Marine Link
Tuesday, December 6, 2016

Indian Court Renders Decision on Carrier's Responsibility

April 14, 2003

The high court in Kerala, India, has rendered a landmark decision holding that the burden of narrating what happened on board a vessel on the high seas in the lead-up to a fire and consequent loss of cargo is upon the shipowner. The case related to short-delivery due to fire in a cargo of ammunition comprising charges, fuses and projectiles on board the vessel 'Indian Grace' during its voyage from Udevella to Cochin. The division bench comprising Justice K S Radhakrishnan and Justice K Padmanabhan Nair held that it was the bounden duty of the carrier to explain in what manner the fire occurred on board the ship, and that the said onus could not be shifted to the plaintiff (government of India). Their lordships took note of the statement in the deposition of Richard Knott of Brooks Bell and Co that the fire could have originated from a discarded lighted cigarette tossed by the stevedores through the channel of the ship leading to the bottom of the hold, where a cargo of paper pulp was stowed. The high court rendered its judgment in an appeal brought by the shipowner against the judgment of the trial court which had found the shipowner negligent in stowing together cargo comprising ammunition and paper pulp. The trial court declined to acknowledge the validity of a certificate issued by Swedish port authorities evidencing that the vessel was stowed in accordance with the IMDG Code. Dismissing the appeal, the high court deviated from its earlier reported decisions wherein it had been held that, once the shipowner has discharged its burden of proving that the loss occurred as a result of an excepted peril, the onus would then shift to the cargo owner to show that the carrier was not entitled to the benefit of exceptions under Article IV Rule 2 (b) of the Hague Rules scheduled to the Indian Carriage of Goods by Sea Act, 1925. The contention of the shipowner that it was not liable as per the terms of contract and the law for any loss resulting from the negligence of its servants and agents was rejected by the court.

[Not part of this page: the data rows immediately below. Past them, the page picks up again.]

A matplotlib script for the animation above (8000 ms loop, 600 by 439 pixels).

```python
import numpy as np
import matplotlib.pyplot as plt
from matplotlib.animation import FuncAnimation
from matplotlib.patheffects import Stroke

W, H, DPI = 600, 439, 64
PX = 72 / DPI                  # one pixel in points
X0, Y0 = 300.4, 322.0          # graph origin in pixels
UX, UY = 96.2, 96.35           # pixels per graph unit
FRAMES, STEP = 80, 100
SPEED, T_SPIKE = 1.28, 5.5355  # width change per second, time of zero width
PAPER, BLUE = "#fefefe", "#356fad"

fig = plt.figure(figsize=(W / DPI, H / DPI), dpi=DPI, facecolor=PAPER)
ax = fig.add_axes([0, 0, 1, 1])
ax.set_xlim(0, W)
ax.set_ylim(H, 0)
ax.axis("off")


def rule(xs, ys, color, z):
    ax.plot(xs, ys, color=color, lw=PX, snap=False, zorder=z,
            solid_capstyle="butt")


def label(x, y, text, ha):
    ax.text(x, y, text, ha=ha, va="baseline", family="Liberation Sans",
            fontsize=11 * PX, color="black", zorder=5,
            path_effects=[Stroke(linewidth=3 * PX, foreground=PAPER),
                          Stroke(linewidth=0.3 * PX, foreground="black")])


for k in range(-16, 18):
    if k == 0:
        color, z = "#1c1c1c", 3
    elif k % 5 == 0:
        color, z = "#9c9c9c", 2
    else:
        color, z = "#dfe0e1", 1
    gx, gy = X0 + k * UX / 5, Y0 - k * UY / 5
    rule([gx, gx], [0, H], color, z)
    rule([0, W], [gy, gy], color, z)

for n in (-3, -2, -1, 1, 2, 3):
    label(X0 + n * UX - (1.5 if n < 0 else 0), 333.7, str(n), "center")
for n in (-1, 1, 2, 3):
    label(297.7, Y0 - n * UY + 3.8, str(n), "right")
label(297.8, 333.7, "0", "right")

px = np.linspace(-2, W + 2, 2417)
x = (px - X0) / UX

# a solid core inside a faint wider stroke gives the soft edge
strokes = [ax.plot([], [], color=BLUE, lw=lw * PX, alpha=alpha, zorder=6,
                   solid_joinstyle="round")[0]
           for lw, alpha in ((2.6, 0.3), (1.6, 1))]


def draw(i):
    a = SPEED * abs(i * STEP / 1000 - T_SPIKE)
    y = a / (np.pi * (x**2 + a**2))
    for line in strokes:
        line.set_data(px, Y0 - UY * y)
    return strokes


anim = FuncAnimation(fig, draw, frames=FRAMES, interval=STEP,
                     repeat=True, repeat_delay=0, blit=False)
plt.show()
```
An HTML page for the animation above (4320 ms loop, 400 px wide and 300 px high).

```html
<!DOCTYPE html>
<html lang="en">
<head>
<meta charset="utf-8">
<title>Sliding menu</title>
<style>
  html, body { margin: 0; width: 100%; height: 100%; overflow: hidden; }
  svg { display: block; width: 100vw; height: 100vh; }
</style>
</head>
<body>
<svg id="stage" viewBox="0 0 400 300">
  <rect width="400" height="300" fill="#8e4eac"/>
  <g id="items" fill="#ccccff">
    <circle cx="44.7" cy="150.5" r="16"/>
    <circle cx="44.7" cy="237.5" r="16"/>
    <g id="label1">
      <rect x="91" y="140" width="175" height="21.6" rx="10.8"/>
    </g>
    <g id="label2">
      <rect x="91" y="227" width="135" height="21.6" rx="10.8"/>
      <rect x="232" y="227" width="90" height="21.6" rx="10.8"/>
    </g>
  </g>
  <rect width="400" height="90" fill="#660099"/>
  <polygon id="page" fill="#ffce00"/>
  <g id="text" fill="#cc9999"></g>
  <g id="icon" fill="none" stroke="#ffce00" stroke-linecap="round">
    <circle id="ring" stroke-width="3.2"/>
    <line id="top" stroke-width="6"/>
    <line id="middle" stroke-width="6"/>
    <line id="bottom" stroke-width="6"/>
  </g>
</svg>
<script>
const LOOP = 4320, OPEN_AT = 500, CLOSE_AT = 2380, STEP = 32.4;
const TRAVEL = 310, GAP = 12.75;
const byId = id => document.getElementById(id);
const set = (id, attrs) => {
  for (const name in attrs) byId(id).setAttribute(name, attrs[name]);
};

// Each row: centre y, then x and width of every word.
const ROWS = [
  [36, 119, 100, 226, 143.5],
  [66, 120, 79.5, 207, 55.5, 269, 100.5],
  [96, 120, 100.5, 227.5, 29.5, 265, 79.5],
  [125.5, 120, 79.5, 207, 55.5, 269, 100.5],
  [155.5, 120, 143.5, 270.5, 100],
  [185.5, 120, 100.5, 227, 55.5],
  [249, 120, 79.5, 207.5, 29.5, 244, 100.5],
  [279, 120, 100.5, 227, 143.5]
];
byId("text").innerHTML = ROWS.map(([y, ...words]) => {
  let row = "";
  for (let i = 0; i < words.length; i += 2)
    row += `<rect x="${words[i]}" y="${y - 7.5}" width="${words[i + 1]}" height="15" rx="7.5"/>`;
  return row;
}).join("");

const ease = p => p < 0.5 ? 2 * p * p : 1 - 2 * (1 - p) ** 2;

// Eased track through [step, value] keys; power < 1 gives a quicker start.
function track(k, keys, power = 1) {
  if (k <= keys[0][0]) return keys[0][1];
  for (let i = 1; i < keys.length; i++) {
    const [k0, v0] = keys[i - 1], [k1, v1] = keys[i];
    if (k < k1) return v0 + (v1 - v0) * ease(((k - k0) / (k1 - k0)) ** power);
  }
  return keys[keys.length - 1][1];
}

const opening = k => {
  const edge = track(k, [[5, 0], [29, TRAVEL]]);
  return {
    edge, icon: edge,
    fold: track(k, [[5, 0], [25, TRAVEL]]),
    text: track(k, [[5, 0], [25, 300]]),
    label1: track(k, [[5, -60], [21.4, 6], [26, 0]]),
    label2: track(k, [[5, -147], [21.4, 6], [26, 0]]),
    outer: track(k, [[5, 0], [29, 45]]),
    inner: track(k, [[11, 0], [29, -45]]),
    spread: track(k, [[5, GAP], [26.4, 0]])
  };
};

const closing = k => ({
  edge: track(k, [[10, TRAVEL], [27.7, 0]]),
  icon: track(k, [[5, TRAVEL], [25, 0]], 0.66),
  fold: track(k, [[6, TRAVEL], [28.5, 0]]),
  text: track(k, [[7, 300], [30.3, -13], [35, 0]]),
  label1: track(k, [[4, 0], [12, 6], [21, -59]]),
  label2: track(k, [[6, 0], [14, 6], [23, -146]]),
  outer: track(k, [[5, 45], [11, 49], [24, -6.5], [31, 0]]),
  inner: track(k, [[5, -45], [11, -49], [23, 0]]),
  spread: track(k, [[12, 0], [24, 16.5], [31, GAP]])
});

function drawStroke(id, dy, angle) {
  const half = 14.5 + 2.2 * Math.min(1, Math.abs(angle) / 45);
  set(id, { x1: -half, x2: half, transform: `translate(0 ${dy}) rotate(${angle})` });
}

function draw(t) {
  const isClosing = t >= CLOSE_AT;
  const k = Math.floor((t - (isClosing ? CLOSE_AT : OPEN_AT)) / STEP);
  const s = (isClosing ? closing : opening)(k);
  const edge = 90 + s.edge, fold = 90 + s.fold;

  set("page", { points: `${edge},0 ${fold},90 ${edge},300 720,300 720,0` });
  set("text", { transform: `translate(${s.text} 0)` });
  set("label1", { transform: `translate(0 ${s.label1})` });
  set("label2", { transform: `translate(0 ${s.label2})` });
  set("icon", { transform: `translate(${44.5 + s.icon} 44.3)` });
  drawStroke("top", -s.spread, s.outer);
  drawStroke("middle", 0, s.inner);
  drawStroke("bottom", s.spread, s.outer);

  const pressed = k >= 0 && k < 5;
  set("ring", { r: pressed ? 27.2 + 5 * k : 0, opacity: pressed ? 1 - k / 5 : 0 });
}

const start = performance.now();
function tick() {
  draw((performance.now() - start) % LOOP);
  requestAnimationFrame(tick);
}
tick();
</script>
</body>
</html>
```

Source: Maritime Advocate


 
Maritime Reporter Magazine Cover Nov 2016 - Workboat Edition

Maritime Reporter and Engineering News’ first edition was published in New York City in 1883 and became our flagship publication in 1939. It is the world’s largest audited circulation magazine serving the global maritime industry, delivering more insightful editorial and news to more industry decision makers than any other source.

Subscribe
Maritime Reporter E-News subscription

Maritime Reporter E-News is the subsea industry's largest circulation and most authoritative ENews Service, delivered to your Email three times per week

Subscribe for Maritime Reporter E-News